The William and Judith Bollinger Gallery, part of the Victoria and Albert Museum re-opened on April 11, and it included this gorgeous tiara!
To @V_and_A for a look at Queen Victoria’s sparkling sapphire and diamond coronet, designed for her by Prince Albert in 1840, the year of their marriage. It is the centrepiece of the refurbished William and Judith Bollinger Gallery, which reopens tomorrow. #vamjewellery pic.twitter.com/s4l75GibMv
— Majesty/Joe Little (@MajestyMagazine) April 10, 2019
The Sapphire Coronet, which was designed by Prince Albert for Queen Victoria, was commissioned (most likely) from Joseph Kitching in 1842. This is one of the few tiaras that Queen Victoria still wore during her long widowhood.
Both Queen Alexandra and Queen Mary seemed to pass over this small tiara for larger sparklers from the vault, and in 1922 Queen Mary presented this tiara, along with a matching parure, to her only daughter, Princess Mary upon her marriage to Henry, Viscount Lascelles.
The tiara then wound it’s way through the Harewood family, worn by both Patricia, Countess of Harewood (Mary’s daughter in law) and Andrea Lascelles (granddaughter in law).
The path after that seems a bit murkier, see Order of Splendor’s post on the tiara, but it eventually ended up with the V&A.

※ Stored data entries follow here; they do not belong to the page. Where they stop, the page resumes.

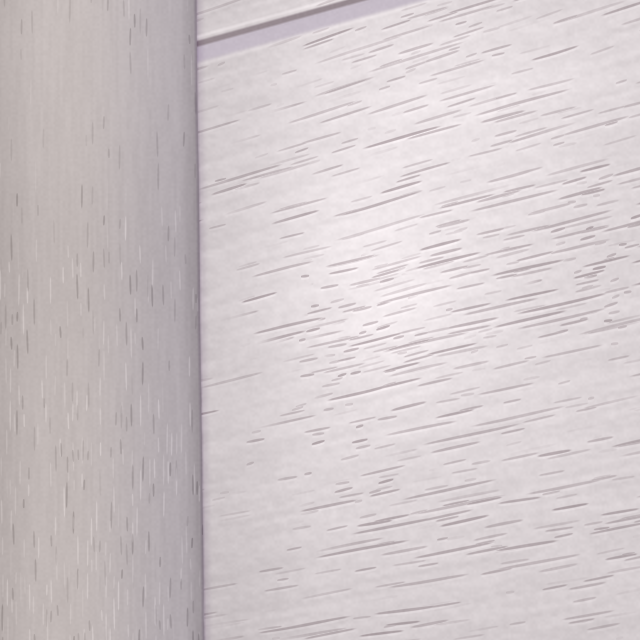
Reproduce this texture procedurally as a Shadertoy shader.

```glsl
float hash(vec2 p) {
    vec3 q = fract(p.xyx * 0.1031);
    q += dot(q, q.yzx + 33.33);
    return fract((q.x + q.y) * q.z);
}

float noise(vec2 p) {
    vec2 i = floor(p), f = fract(p);
    f = f * f * (3.0 - 2.0 * f);
    return mix(mix(hash(i), hash(i + vec2(1, 0)), f.x),
               mix(hash(i + vec2(0, 1)), hash(i + vec2(1, 1)), f.x), f.y);
}

float blob(vec2 p, vec2 center, vec2 radius) {
    vec2 d = (p - center) / radius;
    return exp(-dot(d, d));
}

// One tapered pore per cell, running along x; rows are shifted at random
float pores(vec2 p, vec2 cell, float density, float seed) {
    float row = floor(p.y / cell.y);
    float shifted = p.x / cell.x + hash(vec2(row + 70.0, seed)) * 9.0;
    vec2 id = vec2(floor(shifted) + 40.0, row + 90.0) + seed * 17.0;
    float halfLength = mix(0.16, 0.48, hash(id + 3.1));
    float center = mix(halfLength, 1.0 - halfLength, hash(id + 7.7));
    float along = (fract(shifted) - center) / halfLength;
    float across = fract(p.y / cell.y) - mix(0.35, 0.65, hash(id + 11.3));
    across += along * (hash(id + 5.9) - 0.5) * 0.16;
    float width = cell.y * 0.22 * sqrt(max(1.0 - along * along, 0.0));
    float soft = max(0.0012, 0.8 / iResolution.y);
    float body = 1.0 - smoothstep(-soft, soft, abs(across) * cell.y - width * 0.8);
    body *= smoothstep(1.0, 0.75, abs(along));
    float present = smoothstep(0.0, 0.12, density - hash(id + 19.0));
    return body * present * mix(0.4, 1.0, hash(id + 23.0));
}

// Long pores and short flecks in the sloping board
float boardGrain(vec2 g, float density, float flecks) {
    float grain = pores(g, vec2(0.17, 0.0125), density * 0.75, 1.0);
    grain = max(grain, pores(g + 0.031, vec2(0.105, 0.0105), density * 0.65, 2.0));
    grain = max(grain, 0.8 * pores(g + 0.077, vec2(0.06, 0.009), density * 0.5, 3.0));
    return max(grain, pores(g, vec2(0.036, 0.0115), flecks, 4.0));
}

vec3 postColor(vec2 uv, float edge) {
    float shade = mix(0.685, 0.735, smoothstep(-0.01, 0.07, uv.x));
    shade -= 0.05 * smoothstep(0.13, 0.29, uv.x);
    shade -= 0.08 * smoothstep(-0.035, -0.002, uv.x - edge);
    shade += 0.02 * smoothstep(0.5, 1.0, uv.y) - 0.012 * blob(uv, vec2(0.1, 0.6), vec2(0.3, 0.15));
    vec3 color = shade + mix(vec3(0.022, -0.014, -0.022), vec3(0.01, -0.02, -0.002),
                             smoothstep(0.1, 0.3, uv.x));

    // Upright pores with pale flakes that thicken towards the bottom
    vec2 g = vec2(uv.y, uv.x + 0.006 * uv.y);
    float low = smoothstep(0.85, 0.2, uv.y);
    float dark = pores(g, vec2(0.05, 0.0085), 0.16 + 0.16 * low, 5.0);
    float pale = pores(g + 0.013, vec2(0.058, 0.007), 0.08 + 0.36 * low, 6.0);
    color += 0.022 * (noise(vec2(uv.x * 230.0, uv.y * 16.0)) - 0.5);
    return color - 0.11 * dark + 0.075 * pale;
}

vec3 boardColor(vec2 uv, float edge) {
    // Grain lines fan out: steeper at the top than at the bottom
    float dx = uv.x - 0.31;
    vec2 g = vec2(dx, (uv.y - 0.17 * dx) / (1.0 + 0.17 * dx));
    g.y += 0.004 * (noise(uv * 9.0) - 0.5);

    // Broad light and the soft sheen at the middle
    float light = 0.785 + 0.05 * smoothstep(0.0, 0.22, dx);
    light += 0.075 * blob(uv, vec2(0.62, 0.62), vec2(0.27, 0.36));
    light += 0.045 * blob(uv, vec2(0.61, 0.53), vec2(0.1, 0.13));
    light += 0.035 * blob(uv, vec2(0.75, 0.87), vec2(0.25, 0.12));
    light -= 0.025 * smoothstep(0.35, 0.0, uv.y);
    light += 0.035 * (noise(vec2(g.x * 9.0, g.y * 110.0)) - 0.5);
    light += 0.03 * (noise(uv * vec2(90.0, 150.0)) - 0.5);
    vec3 color = light + vec3(0.018, -0.012, -0.004);

    float density = 0.3 + 0.35 * blob(uv, vec2(0.7, 0.65), vec2(0.33, 0.33));
    density += 0.2 * blob(uv, vec2(0.75, 0.2), vec2(0.4, 0.2));
    density *= mix(0.6, 1.3, noise(vec2(g.x * 5.0, g.y * 17.0)));
    density *= mix(0.45, 1.0, smoothstep(0.02, 0.22, dx));
    float flecks = 0.06 + 0.55 * blob(uv, vec2(0.54, 0.51), vec2(0.08, 0.09));
    flecks += 0.5 * blob(uv, vec2(0.95, 0.59), vec2(0.12, 0.09));
    flecks += 0.25 * blob(uv, vec2(0.55, 0.29), vec2(0.12, 0.1));

    // Each pore is dark with a lit lower lip
    float grain = boardGrain(g, density, flecks);
    float lip = boardGrain(g + vec2(0.0, 0.0035), density, flecks);
    color += 0.04 * lip * (1.0 - grain);
    color = mix(color, color * vec3(0.77, 0.74, 0.75), grain * 0.92);

    // Sloping groove: dark slit, lavender bevel and pale lower rim
    float groove = uv.y - 0.932 - 0.275 * dx;
    float bevel = smoothstep(-0.034, -0.024, groove) * smoothstep(0.006, 0.0, groove);
    color = mix(color, vec3(0.76, 0.72, 0.77), bevel * 0.85);
    color = mix(color, vec3(0.57, 0.52, 0.54), 0.9 * smoothstep(0.007, 0.002, abs(groove)));
    color += 0.07 * smoothstep(0.005, 0.0, abs(groove - 0.011));
    color += 0.04 * smoothstep(0.006, 0.0, abs(groove + 0.033));

    // Rounded side beside the corner
    float corner = uv.x - edge;
    return color - vec3(0.07, 0.08, 0.06) * smoothstep(0.016, 0.0, corner);
}

void mainImage(out vec4 fragColor, in vec2 fragCoord) {
    vec2 uv = fragCoord / iResolution.xy;
    float edge = mix(0.319, 0.307, uv.y) + 0.001 * (noise(vec2(uv.y * 14.0, 2.0)) - 0.5);
    float soft = max(0.0015, 0.8 / iResolution.x);
    float board = smoothstep(-soft, soft, uv.x - edge);
    vec3 color = mix(postColor(uv, edge), boardColor(uv, edge), board);

    // Thin shadow in the corner and a little surface tooth
    color -= vec3(0.08, 0.09, 0.07) * smoothstep(0.005, 0.0, abs(uv.x - edge + 0.001));
    color += 0.018 * (noise(uv * 260.0) - 0.5);
    fragColor = vec4(clamp(color, 0.0, 1.0), 1.0);
}
```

This one has always been a favorite of mine; hello…sapphires!!! What do you guys think? A worthy addition to the V&A?